    1. It’s all about stepping beyond those comfort zones, isn’t it?

      This was such a rich interview – I think we could quote every line as something substantial – I have lots of inspiration here for future articles and lesson plans.

  3. Once O’Connell stated the relationship children have to stories and the structure of stories, I stopped to take notes. It is now logical to me to follow his train of thought regarding the level of engagement being essential. The transcendence of knowledge being necessary for each individual word, grammatical nuance, etc. makes perfect sense. It is the goal of TESOLs to have their ELLs internalize their new language so fluency is achieved. What better way than the use of stories, as O’Connell has explained so coherently. I look forward to using his story telling ideas in the unit on “Hunger Games” planned for the beginning of this school year. I am so excited about teaching this book and want the experience for the ELLs to be exciting, too. Thanks for sharing this wonderful interview.

    1. Debra – I can feel your enthusiasm – if you want to or have time, you can make a lesson plan outline and present it to us in WizIQ – Jason is planning for some voluntary presentations:))

  4. I am always looking for the idea that makes my heart beat just a little bit faster, that seems just slightly loopy, or unusual, or – often – just fun. I suppose the message is ‘go one step further than you’ve been before’ every time you are developing. Don’t be afraid of the unknown. Often, that which now might appear useful but fairly routine was once a novel, untried idea. Go for it!

    1. I definitely resonate with the loopy side – we’ve got to be excited – that’s our reward for teaching and it’s also our inspiration:))

  5. Nice interview and full of great thoughts/ideas. Highly agree with Egan’s book being a must for a complete bookshelf for any ELTeacher. Egan is sensitive to the role culture plays in learning and more teachers need training in this area.

    I’ve found folktales to be great intercultural materials for teaching language. Putting their own folktales into English (written or spoken) is a strong activity with lots of context provided by their already provided cultural knowledge.
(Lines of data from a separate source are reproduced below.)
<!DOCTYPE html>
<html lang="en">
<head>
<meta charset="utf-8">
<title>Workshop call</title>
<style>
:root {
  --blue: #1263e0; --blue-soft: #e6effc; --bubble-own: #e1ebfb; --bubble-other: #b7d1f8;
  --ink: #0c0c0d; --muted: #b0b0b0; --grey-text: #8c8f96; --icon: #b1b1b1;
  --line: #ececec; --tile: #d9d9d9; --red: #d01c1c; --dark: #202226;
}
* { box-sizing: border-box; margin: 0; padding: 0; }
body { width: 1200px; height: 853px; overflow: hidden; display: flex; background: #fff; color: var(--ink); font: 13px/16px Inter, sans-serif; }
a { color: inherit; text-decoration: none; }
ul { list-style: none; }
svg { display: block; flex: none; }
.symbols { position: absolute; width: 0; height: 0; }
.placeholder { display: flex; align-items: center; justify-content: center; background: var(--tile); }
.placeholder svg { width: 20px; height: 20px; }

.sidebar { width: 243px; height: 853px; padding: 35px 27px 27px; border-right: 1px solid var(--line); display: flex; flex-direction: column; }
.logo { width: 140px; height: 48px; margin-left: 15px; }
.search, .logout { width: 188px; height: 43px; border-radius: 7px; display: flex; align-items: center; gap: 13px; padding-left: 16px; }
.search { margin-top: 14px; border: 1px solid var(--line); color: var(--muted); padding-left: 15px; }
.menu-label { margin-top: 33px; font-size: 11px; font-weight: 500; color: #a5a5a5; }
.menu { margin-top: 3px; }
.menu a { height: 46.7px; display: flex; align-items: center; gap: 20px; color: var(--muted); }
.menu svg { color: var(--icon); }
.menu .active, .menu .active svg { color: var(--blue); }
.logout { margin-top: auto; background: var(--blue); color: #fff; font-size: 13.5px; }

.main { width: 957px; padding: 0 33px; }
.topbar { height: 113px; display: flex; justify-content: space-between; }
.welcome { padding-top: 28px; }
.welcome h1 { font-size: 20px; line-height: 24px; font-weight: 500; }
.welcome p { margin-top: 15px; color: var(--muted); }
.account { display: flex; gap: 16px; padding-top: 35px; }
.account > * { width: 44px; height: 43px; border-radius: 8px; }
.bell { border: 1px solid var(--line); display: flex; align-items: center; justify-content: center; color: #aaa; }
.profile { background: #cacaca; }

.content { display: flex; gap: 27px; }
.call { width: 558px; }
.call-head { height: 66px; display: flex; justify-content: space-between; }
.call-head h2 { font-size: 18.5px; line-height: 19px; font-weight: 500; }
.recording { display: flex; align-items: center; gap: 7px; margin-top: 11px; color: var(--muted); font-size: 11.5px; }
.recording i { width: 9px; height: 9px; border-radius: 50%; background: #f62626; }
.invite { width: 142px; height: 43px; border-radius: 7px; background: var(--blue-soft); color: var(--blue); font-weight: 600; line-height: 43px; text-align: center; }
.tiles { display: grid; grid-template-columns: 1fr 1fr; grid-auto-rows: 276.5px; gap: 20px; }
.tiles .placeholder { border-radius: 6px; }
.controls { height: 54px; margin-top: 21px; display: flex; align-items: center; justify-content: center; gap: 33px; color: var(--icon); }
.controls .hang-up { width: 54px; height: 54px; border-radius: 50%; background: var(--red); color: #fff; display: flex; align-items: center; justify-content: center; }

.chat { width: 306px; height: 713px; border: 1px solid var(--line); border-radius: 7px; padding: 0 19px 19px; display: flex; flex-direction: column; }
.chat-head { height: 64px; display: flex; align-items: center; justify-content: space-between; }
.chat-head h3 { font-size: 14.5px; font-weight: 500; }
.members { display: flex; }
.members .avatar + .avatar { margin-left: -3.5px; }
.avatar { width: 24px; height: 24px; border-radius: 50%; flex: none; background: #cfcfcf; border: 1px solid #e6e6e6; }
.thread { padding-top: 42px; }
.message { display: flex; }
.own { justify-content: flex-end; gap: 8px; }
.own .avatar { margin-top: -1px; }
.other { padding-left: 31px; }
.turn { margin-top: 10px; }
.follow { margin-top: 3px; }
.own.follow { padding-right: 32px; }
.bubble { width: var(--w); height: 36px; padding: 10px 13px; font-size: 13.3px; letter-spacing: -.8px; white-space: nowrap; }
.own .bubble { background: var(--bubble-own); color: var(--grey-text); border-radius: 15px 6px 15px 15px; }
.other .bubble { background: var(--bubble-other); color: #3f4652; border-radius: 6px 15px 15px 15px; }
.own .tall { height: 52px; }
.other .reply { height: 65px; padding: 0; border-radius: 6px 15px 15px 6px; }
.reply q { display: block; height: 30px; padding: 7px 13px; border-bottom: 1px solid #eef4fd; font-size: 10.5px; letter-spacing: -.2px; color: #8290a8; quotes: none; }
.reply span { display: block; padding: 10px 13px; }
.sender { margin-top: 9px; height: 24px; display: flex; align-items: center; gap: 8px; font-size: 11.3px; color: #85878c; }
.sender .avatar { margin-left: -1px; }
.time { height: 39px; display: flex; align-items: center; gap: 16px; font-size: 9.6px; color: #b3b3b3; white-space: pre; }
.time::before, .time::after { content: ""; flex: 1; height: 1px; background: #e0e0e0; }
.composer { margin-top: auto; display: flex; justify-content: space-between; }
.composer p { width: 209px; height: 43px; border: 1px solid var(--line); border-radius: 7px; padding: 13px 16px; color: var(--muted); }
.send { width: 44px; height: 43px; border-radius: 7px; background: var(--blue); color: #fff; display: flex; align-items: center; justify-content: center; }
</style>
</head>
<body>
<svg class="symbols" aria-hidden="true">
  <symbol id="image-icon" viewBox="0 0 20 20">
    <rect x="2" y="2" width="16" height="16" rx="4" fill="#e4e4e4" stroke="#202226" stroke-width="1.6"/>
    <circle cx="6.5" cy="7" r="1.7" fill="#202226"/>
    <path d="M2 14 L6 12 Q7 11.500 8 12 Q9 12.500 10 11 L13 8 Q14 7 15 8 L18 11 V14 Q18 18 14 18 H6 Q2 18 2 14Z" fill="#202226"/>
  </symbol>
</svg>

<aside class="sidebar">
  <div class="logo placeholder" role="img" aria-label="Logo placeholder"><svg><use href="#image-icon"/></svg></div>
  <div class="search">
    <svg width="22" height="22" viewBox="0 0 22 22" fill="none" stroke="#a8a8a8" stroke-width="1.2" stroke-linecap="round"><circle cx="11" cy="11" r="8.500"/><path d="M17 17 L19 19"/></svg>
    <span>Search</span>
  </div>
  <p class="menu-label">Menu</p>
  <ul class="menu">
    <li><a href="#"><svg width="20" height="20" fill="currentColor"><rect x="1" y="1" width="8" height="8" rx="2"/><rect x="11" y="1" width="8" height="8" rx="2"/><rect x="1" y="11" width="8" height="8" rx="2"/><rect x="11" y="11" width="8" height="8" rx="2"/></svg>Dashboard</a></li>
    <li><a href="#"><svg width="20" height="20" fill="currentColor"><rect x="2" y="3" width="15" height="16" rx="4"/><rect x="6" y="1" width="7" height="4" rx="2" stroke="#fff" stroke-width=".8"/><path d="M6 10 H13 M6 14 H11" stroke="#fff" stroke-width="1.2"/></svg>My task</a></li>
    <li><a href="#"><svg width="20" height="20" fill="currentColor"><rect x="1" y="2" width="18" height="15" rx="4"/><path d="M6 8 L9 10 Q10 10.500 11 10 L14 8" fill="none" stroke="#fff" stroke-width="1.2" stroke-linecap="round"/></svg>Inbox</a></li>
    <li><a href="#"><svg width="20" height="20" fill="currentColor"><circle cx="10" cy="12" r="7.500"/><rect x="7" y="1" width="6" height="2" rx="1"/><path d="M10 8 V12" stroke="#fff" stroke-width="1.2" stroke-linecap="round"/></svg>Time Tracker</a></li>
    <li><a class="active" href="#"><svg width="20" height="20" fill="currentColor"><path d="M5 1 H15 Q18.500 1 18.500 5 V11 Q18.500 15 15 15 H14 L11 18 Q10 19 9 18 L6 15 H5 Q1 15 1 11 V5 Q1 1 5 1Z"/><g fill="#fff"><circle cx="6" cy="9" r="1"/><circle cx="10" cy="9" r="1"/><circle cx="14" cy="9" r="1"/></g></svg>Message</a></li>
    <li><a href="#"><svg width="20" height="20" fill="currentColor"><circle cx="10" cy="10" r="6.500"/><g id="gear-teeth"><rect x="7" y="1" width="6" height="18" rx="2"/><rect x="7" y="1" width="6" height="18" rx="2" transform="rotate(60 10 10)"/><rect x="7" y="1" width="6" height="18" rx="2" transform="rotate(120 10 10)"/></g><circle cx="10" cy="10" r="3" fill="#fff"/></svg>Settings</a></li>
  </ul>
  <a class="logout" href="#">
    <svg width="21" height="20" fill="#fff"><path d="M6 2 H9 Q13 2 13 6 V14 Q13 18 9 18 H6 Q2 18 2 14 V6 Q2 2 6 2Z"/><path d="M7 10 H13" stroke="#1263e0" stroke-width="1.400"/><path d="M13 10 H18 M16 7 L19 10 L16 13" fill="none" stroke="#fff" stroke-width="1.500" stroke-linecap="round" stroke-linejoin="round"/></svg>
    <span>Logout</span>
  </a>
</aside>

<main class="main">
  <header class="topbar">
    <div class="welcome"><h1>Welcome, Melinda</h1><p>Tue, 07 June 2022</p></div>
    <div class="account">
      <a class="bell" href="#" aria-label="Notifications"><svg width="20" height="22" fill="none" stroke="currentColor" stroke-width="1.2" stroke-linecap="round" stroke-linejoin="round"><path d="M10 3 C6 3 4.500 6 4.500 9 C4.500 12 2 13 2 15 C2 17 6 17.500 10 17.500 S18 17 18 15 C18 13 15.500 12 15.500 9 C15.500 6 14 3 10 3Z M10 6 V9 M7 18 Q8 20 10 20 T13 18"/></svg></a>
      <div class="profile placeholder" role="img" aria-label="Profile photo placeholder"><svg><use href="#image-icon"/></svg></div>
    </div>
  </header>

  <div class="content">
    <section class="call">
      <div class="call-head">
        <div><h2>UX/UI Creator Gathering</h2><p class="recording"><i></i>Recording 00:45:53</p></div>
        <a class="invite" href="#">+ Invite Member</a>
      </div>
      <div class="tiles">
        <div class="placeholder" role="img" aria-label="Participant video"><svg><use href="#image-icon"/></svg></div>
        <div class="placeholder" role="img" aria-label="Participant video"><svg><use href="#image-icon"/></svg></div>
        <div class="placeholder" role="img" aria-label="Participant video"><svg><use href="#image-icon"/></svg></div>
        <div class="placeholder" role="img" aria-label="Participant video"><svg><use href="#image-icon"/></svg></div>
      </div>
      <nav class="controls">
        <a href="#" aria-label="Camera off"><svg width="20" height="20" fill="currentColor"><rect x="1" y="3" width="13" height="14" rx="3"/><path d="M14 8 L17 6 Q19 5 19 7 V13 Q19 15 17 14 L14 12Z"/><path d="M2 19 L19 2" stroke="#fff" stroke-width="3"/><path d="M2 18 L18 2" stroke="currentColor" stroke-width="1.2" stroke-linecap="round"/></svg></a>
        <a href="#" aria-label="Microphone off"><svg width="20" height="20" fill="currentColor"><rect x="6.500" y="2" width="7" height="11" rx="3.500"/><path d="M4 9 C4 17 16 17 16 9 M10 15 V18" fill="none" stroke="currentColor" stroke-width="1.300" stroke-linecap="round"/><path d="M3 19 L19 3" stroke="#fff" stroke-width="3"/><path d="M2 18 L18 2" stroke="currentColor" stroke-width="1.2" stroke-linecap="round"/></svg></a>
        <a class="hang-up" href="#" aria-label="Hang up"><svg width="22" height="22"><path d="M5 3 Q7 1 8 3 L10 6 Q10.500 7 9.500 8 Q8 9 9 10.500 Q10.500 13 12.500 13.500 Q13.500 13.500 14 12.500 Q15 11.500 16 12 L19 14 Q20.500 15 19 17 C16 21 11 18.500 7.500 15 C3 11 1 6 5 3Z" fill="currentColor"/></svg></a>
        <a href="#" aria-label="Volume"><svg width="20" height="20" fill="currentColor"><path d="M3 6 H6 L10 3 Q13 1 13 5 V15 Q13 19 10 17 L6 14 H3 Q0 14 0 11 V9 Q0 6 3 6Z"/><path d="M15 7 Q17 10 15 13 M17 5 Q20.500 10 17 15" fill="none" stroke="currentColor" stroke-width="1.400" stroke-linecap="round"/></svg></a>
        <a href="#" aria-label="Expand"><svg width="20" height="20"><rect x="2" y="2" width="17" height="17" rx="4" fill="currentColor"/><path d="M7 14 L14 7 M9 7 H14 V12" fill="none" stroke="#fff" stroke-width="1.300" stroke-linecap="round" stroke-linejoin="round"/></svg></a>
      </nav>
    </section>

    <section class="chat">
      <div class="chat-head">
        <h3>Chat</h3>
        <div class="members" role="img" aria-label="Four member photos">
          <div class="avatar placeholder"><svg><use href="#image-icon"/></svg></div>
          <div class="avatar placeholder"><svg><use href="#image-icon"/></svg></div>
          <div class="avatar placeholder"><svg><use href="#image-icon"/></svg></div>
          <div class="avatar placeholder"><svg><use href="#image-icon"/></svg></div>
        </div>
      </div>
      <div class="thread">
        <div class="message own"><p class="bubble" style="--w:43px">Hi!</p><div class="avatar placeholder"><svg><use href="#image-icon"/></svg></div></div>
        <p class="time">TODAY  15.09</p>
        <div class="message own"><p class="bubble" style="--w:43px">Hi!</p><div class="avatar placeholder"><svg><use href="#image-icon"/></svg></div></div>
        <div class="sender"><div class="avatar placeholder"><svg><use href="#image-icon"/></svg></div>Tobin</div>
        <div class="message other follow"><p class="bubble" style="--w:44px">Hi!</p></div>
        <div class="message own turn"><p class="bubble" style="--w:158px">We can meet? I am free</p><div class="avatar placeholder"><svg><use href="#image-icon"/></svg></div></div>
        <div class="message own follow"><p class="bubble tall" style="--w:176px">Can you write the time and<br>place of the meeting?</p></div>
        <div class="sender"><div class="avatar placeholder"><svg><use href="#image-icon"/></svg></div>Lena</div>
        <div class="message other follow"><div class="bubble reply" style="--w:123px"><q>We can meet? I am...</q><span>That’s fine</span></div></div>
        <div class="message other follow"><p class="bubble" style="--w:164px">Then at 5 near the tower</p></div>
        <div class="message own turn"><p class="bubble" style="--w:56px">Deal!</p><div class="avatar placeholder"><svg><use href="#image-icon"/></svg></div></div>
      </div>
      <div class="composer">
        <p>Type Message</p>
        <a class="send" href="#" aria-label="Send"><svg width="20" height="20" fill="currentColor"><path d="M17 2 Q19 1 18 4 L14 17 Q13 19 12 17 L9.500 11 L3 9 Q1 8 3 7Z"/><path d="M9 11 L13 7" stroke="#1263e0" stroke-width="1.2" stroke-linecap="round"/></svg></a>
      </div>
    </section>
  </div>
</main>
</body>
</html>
For example I’ve taught Kongi Patchi (The Korean Cinderella) – same story as the English but with its own dressing.

    On another note – you state you learned a lot from this interview. I wonder what Sugata Mitra would say to this? He believes us teachers shouldn’t believe blogs, comments, suggestions that are online – for him the only truth is if something is peer reviewed by academics! Just thought of that and find it really funny.

    1. Hi David

      I have also added your EFLclassroom 2.0 story-telling resources to my powerpoint for all course attendees:)

      Thanks a lot for the food for thought on Sugata Mitra – I always appreciate your challenging comments. I’ll work it out after I’ve taken care of this webinar.

      1. David, I can also put your question to our teachers on facebook and in the class feed, upload my powerpoint to my EFLclassroom2.0 blog, and even write an article after doing some research:)

        Nothing TOO academic, of course;)

Leave a Reply

Your email address will not be published. Required fields are marked *